After watching Roth rehearse his story at his apartment, we cut to Roth, no longer the student, now in command of the story, bringing it life on stage for Brooks in front of the graffiti sprayed walls of the abandoned Toluca Substation at the junction of Beverly Boulevard, Second Street and Toluca Street, one mile from downtown Los Angeles. This location is identified as “Ext. Rooftop Day” in the script, but whoever decided to move the scene to the Substation deserves a medal. Touluca Substation was near Beverly Station, a hub for Los Angeles’ once prosperous trolly system. I admired this location so much that I made a point of finding it after seeing the film and used it as a setting to practice my closing arguments. In the 2000s, Beverly Station was repurposed as the box-like Belmont Station Apartments and the mesmerizing graffiti at the Touluca Substation was painted over in government gray.
After watching Mr. Orange perform his “amusing anecdote” about copping weed during a dry spell at Smokey Pete’s for Cabot, Nice Guy Eddie and Mr. White, a virtuoso scene that includes four Los Angeles County Sheriff’s Deputies and one inquisitive German Shepherd, we make a final flash forward within the flashback to Roth in his apartment. He is preparing to assume his Mr. Orange identity and meet the gang. Before he heads out, Roth stops before the mirror to stare into his own eyes and say:
“Don’t pussy out on me. They don’t know. They don’t know shit. You’re fucking Beretta.”
Roth was looking into the mirror and telling himself that they don’t know you are a fake. Telling himself to bluff it out, to fake it kid, until you make it.
I know that mirror. I have told myself those same words.
And I’m betting Quentin Tarantino knows that mirror too. Tarantino was writing for Mr. Orange, but he was talking to himself. Talking to the kid from Torrance, the kid from the video store, the kid from the fucking Yukon, the kid with the phony resume. Telling himself that he was going to make it.
Well, the kid from the Yukon has made it pretty far. Tarantino has made it so far that, in his spare time, he rescues classic movie houses in Los Angeles from oblivion. A few years back he saved the Beverly Cinema in mid-city. Then, last year, after the Vista Theater closed during the global pandemic with no plans to reopen, he rescued it too. Variety has reported that Tarantino bought the Vista with plans to renovate it and reopen it as a combination film house and arcade.
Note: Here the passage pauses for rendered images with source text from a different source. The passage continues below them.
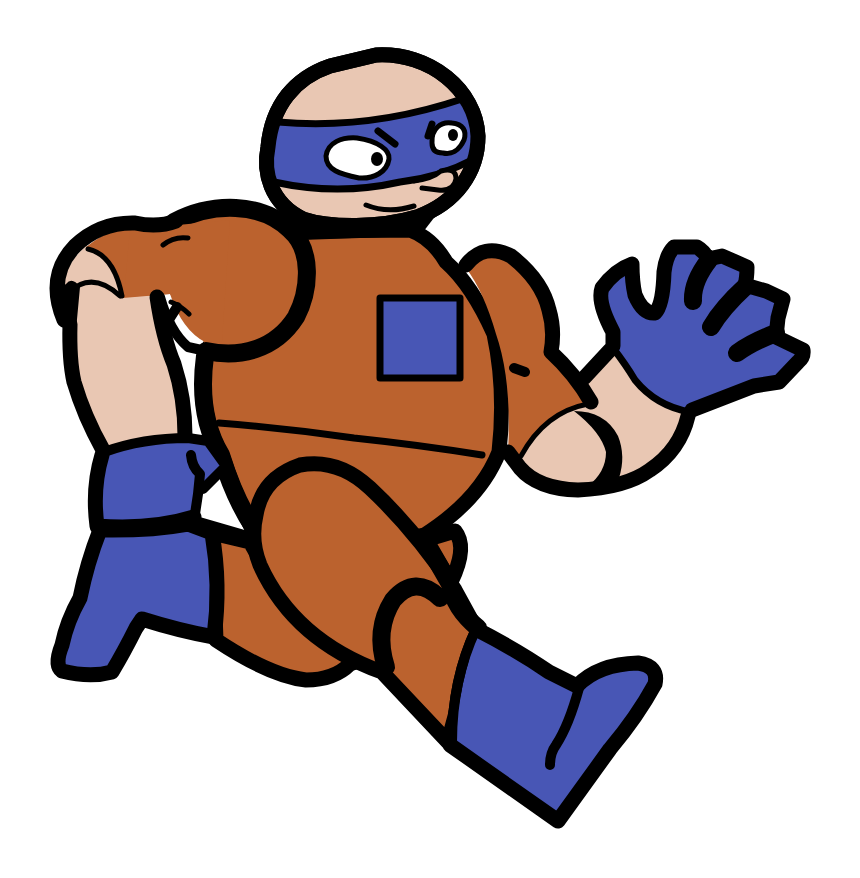
<!DOCTYPE html>
<html lang="en">
<head>
<meta charset="utf-8">
<title>Running superhero</title>
<style>
:root { --paper: #ffffff; --ink: #000000; --suit: #bb622e; --blue: #4856b5; --skin: #e9c7b3; }
html, body { margin: 0; background: var(--paper); overflow: hidden; }
svg { display: block; width: 860px; height: 878px; }
.suit { fill: var(--suit); }
.blue { fill: var(--blue); }
.skin { fill: var(--skin); }
.white { fill: var(--paper); }
.ink { fill: var(--ink); }
.line { fill: none; }
.hero { stroke: var(--ink); stroke-width: 15; stroke-linejoin: round; stroke-linecap: round; }
.bold { stroke-width: 18; }
.medium { stroke-width: 10; }
.fine { stroke-width: 7; }
.thin { stroke-width: 5; }
.flat { stroke: none; }
</style>
</head>
<body>
<svg viewBox="0 0 860 878" role="img" aria-label="Masked superhero in an orange suit, running">
  <defs>
    <path id="head-shape" d="M376 55 C430 52 476 90 478 136 C478 172 456 203 417 217 C380 228 330 228 303 219 C270 203 263 172 268 147 C272 105 295 78 330 66 Z"/>
  </defs>
  <g class="hero">
    <g id="back-leg">
      <path class="suit" d="M212 533 L250 542 Q290 615 368 658 L350 664 Q334 680 306 680 Q270 676 216 640 Z"/>
      <path class="blue" d="M100 530 Q150 531 188 524 L212 533 Q221 585 214 637 Q180 631 142 619 L136 628 Q124 652 112 672 Q90 678 62 671 Q54 665 62 645 Q67 621 80 598 Q87 563 100 530 Z"/>
      <path class="line" d="M190 522 L252 540"/>
      <path class="suit" d="M425 540 L455 531 Q468 547 451 582 Z"/>
    </g>

    <g id="torso">
      <path class="suit" d="M300 232 Q350 230 410 230 Q432 238 446 262 Q472 285 494 334 Q506 390 499 452 Q480 500 423 536 L255 535 Q235 495 222 455 Q198 415 205 352 Z"/>
      <path class="line bold" d="M205 356 Q197 415 221 455 Q235 500 254 528"/>
      <path class="line fine" d="M219 423 Q285 428 354 438 Q420 445 482 455"/>
      <rect id="chest-patch" class="blue fine" x="380" y="298" width="80" height="80"/>
    </g>

    <g id="front-leg">
      <path class="suit" d="M256 515 Q262 478 300 465 Q338 458 370 488 Q415 530 455 590 L478 632 L448 742 L382 672 Q294 640 260 565 Q250 540 256 515 Z"/>
      <path class="line bold" d="M386 667 Q374 630 393 600 Q415 574 440 598"/>
      <path class="line bold" d="M423 537 L450 584 Q454 608 478 628"/>
      <path class="blue flat" d="M476 629 L577 686 L558 821 L450 745 Q451 680 476 629 Z"/>
      <path class="line medium" d="M452 742 Q452 680 476 629"/>
      <path class="blue" d="M450 745 Q500 780 558 821 Q584 785 610 749 Q637 717 655 684 Q659 666 638 663 Q598 664 577 686 L549 672 Q517 650 476 629"/>
      <path class="line medium" d="M452 742 Q452 680 476 629"/>
      <path class="line medium" d="M579 688 Q569 725 556 745 Q550 753 550 765"/>
    </g>

    <g id="left-arm">
      <path class="skin flat" d="M62 318 Q52 276 86 246 L124 246 L124 290 L158 290 Q163 330 174 360 Q186 397 186 440 L102 452 Q76 404 70 345 Z"/>
      <path class="suit flat" d="M86 247 Q126 215 180 222 L235 300 L200 330 L170 294 L123 298 Q117 256 86 247 Z"/>
      <path class="suit bold" d="M174 222 C212 202 262 202 290 230 C313 250 310 290 296 317 C275 350 240 358 206 351"/>
      <path class="suit flat" d="M130 228 L178 225 L230 220 L222 341 L205 342 Q182 330 170 294 L124 297 Z"/>
      <path class="line" d="M64 320 Q46 276 75 246 Q100 222 135 223 Q158 228 176 221"/>
      <path class="ink flat" d="M57 290 L66 284 Q72 276 80 287 L76 330 L64 330 Z"/>
      <path class="line" d="M70 324 Q69 360 74 382 Q84 416 103 450"/>
      <path class="line" d="M157 297 Q163 338 174 364 Q185 398 185 436"/>
      <path class="line medium" d="M160 297 Q170 332 188 347 L206 351"/>
      <path class="line thin" d="M88 249 Q114 255 122 296 M68 293 Q92 270 120 296"/>
      <path class="line medium" d="M170 318 L177 307"/>
      <path class="line thin" d="M163 245 Q174 236 188 238 M171 302 Q181 306 189 314"/>
      <path class="blue flat" d="M104 452 Q143 440 186 437 L207 440 L226 465 L199 493 L193 517 Q145 529 99 523 Q91 505 104 452 Z"/>
      <path class="line medium" d="M104 452 Q143 438 188 438 L208 441 L226 466 L203 489"/>
      <path class="line" d="M102 455 Q92 488 97 526 Q152 530 194 517"/>
      <path class="line medium" d="M191 455 Q192 467 200 474 L198 494 L195 514"/>
    </g>

    <g id="right-arm">
      <path class="suit flat" d="M466 268 Q486 240 513 256 Q542 280 549 310 L551 354 Q575 376 592 405 Q548 412 520 456 L508 452 Q512 380 496 334 Q484 292 466 268 Z"/>
      <path class="skin flat" d="M584 378 L612 351 L690 412 Q682 449 650 470 Q625 488 578 490 Q538 490 520 462 Q545 412 589 404 Z"/>
      <path class="line" d="M584 378 L610 350 M508 452 L520 468 Q538 489 578 490 Q625 488 650 470 Q680 450 688 416"/>
      <path class="line" d="M466 265 Q484 242 511 256 Q542 280 549 310 Q555 330 551 352 Q575 374 591 402"/>
      <path class="line thin" d="M521 456 Q545 412 588 404"/>
      <path class="ink flat" d="M574 411 Q605 411 618 436 Q626 456 619 478 L588 486 Q606 472 606 452 Q601 432 574 411 Z"/>
      <path class="line medium" d="M514 368 L525 372"/>
      <path class="blue flat" d="M613 346 L613 332 Q597 302 602 288 Q615 270 632 264 L634 290 Q642 314 655 312 Q663 305 664 272 Q666 255 674 247 L698 247 L708 258 L722 255 L747 267 L748 284 L764 291 L784 298 L779 320 L778 335 L803 350 L801 360 L779 382 L754 386 L690 412 Q648 403 613 346 Z"/>
      <path class="line" d="M613 346 L613 332 Q597 302 602 288 Q615 270 632 264 Q632 282 635 295 Q643 314 655 313 Q663 305 664 272 Q666 255 674 247 L697 247 Q704 251 708 259 L722 256 L747 267 Q747 278 745 285 L766 291 L783 299 L778 318 L776 337 L803 350 Q804 357 798 362 L779 382 L754 386 L692 410"/>
      <path class="line fine" d="M613 348 Q626 365 635 380 Q656 406 690 412"/>
      <path class="line bold" d="M709 260 Q692 282 693 301 M746 286 Q722 308 711 327 M776 333 Q752 342 737 353"/>
    </g>

    <g id="head">
      <path class="ink flat" d="M272 200 L300 240 L420 236 L440 210 Z"/>
      <use href="#head-shape" class="skin"/>
      <path class="blue flat" d="M275 122 Q370 130 464 99 Q480 125 474 160 Q440 177 400 182 Q338 196 272 182 Q266 154 275 122 Z"/>
      <path class="line fine" d="M278 122 Q370 130 462 99 M274 182 Q338 196 400 182 Q440 177 474 159"/>
      <use href="#head-shape" class="line"/>
      <path class="white thin" d="M326 156 C328 142 342 137 357 138 C378 141 390 150 389 159 C387 172 374 179 359 178 C340 174 326 170 326 156 Z"/>
      <path class="white thin" d="M432 143 C431 129 441 121 452 123 C463 124 467 131 464 140 C459 151 451 155 443 153 C435 153 432 149 432 143 Z"/>
      <ellipse class="ink flat" cx="377" cy="159" rx="6" ry="7"/>
      <ellipse class="ink flat" cx="453" cy="135" rx="5" ry="6"/>
      <path class="line fine" d="M378 131 L395 144 M428 136 L432 124"/>
      <path class="skin flat" d="M418 181 Q434 177 441 171 Q455 168 456 179 Q455 191 438 190 L422 188 Z"/>
      <path class="line thin" d="M414 181 Q432 179 441 171 Q456 167 456 179 Q454 192 438 190 L422 188"/>
      <path class="line thin" d="M366 205 Q388 214 414 206"/>
    </g>
  </g>
</svg>
</body>
</html>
When the Vista does re-open, I hope Tarantino screens a thirtieth anniversary print of Reservoir Dogs. If he does, I’ll be there.